I'm not aware of any lefties who have played these positions regularly, but there have been situations where left-handers played them in emergency situations. Don Mattingly had to substitute at third base for the Yankees in the late 80's when their regular third baseman was hurt. Mike Squires (who like Mattingly, usually played first base) caught for the White Sox once in the early 80's.
For the 2009 season, that is Philadelphia Phillies left handed pitcher Jamie Moyer and Atlanta Braves left handed pitcher Tom Glavine. Each will be playing their 23rd MLB season.
There is no rule allowing or disallowing the act, therefore it is legal. As a matter of fact, jumping over the catcher might be in compliance with rules requiring runners to avoid contact with a defensive player. *Some leagues have "Must Slide" rules at home to eliminate colisions, so be familiar with your local leagues
Philip Hughes, right handed pitcher for the New York Yankees who pitched earlier in the season but is currently on the disabled list, will turn 21 on June 24.
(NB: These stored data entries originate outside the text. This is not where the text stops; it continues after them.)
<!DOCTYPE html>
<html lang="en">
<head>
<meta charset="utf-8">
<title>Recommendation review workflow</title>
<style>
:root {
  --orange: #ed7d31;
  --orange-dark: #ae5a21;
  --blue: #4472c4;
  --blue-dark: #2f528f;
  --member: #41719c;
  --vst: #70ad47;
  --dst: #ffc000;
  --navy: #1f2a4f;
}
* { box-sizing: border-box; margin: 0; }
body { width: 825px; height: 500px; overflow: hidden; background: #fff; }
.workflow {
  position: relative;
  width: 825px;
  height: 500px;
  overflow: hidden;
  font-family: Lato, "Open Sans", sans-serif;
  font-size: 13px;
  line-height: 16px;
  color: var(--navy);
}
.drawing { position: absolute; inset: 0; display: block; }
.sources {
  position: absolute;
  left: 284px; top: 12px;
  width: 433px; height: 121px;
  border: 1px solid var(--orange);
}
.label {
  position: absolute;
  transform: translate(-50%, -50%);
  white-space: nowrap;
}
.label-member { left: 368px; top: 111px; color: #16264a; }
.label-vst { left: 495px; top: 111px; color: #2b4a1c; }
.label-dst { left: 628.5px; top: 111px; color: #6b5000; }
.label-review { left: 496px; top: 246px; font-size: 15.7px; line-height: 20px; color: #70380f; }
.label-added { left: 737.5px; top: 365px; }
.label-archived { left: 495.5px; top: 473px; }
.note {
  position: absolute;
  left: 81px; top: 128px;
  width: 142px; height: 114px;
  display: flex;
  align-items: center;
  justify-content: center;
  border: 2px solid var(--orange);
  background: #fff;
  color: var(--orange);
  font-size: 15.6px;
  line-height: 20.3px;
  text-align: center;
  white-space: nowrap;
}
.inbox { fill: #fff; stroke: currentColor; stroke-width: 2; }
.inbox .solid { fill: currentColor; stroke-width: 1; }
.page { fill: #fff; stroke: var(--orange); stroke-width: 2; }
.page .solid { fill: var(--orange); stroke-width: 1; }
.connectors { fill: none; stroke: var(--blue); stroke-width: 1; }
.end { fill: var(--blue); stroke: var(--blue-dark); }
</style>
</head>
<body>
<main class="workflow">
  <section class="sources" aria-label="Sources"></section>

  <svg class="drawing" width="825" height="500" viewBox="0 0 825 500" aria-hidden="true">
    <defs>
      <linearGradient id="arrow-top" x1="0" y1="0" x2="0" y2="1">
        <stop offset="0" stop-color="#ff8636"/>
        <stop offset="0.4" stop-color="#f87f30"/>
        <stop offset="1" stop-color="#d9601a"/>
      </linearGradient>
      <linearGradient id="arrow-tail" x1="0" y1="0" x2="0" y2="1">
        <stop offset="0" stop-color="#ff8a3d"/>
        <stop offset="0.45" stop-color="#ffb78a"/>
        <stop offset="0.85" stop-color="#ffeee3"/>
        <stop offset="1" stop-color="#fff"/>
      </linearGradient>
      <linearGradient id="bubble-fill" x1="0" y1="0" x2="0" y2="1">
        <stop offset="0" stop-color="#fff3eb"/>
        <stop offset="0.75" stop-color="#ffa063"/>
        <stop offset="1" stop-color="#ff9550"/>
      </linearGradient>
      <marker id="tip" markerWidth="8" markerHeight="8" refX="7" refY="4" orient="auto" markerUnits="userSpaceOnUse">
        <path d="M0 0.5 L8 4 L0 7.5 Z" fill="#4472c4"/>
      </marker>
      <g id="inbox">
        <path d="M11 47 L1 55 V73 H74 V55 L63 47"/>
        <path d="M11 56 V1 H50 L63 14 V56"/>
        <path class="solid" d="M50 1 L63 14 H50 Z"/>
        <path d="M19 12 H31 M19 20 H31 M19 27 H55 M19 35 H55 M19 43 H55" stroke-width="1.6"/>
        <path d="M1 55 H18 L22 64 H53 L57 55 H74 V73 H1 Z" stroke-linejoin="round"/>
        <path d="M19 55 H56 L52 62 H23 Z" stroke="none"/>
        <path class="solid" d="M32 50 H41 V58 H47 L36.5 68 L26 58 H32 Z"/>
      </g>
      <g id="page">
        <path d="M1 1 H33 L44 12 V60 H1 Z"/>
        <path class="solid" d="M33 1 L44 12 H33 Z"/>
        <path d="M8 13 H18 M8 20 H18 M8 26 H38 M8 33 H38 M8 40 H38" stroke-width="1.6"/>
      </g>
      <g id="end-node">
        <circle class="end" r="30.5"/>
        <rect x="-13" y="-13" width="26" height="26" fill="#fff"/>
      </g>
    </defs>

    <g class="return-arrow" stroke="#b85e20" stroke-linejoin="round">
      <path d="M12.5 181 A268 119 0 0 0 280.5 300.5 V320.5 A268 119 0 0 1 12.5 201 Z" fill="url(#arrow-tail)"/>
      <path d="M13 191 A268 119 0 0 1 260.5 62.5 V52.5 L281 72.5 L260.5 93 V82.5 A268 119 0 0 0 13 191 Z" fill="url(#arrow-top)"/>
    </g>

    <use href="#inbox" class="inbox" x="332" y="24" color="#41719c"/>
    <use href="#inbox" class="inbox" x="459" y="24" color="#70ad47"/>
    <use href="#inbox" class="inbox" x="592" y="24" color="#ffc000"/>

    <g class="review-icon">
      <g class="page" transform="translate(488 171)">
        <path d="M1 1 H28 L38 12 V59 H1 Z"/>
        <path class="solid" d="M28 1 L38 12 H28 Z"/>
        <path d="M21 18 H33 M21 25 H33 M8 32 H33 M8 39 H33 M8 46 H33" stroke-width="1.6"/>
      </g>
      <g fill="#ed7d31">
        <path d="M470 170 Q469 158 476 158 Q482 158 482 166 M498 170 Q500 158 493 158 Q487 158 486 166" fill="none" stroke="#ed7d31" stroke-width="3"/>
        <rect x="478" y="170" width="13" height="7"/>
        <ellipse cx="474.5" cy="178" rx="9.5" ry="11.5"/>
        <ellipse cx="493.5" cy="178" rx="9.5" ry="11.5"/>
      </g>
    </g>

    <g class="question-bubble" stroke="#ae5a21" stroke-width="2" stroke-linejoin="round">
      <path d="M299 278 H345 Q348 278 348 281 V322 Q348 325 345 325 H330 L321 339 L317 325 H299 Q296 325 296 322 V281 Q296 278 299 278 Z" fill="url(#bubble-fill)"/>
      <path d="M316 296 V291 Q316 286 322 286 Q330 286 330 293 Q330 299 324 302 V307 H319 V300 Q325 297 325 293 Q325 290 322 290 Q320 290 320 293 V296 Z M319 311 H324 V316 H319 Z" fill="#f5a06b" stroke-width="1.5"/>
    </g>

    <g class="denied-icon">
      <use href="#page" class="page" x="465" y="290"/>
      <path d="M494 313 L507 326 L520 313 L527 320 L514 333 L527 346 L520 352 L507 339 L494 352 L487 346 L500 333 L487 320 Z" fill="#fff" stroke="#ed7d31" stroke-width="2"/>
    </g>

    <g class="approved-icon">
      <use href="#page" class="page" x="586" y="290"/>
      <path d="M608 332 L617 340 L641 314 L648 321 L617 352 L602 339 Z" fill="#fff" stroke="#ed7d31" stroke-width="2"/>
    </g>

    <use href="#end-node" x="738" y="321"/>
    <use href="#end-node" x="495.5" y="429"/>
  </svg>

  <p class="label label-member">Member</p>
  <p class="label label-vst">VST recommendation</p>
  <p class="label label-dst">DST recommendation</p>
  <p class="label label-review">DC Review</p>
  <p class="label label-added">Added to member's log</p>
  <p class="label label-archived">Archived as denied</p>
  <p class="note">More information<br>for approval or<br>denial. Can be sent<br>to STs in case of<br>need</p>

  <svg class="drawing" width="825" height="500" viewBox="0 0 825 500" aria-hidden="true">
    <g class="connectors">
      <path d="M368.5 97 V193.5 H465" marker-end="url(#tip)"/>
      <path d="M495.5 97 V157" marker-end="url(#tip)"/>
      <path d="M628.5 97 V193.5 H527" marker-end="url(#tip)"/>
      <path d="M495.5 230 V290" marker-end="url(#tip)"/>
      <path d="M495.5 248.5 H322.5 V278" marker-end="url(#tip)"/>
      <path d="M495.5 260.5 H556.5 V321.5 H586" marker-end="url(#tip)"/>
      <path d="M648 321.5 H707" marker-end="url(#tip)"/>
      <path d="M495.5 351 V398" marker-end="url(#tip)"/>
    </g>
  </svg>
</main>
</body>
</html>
Yes; she's a left handed player.
Generally the designated runner is to be used for the catcher when there are two outs, sometimes the number of outs is not important. The PURPOSE of the rule is to allow the catcher to put his equipment on sooner and speed up the game. Some leagues use the designated runner for both the pitchers and catchers. This allows the pitcher and catcher to also rest. In addition it gives a player the opportunity to participate who is not in the line-up.
antione mkylos is the record shortest player in the history of MLB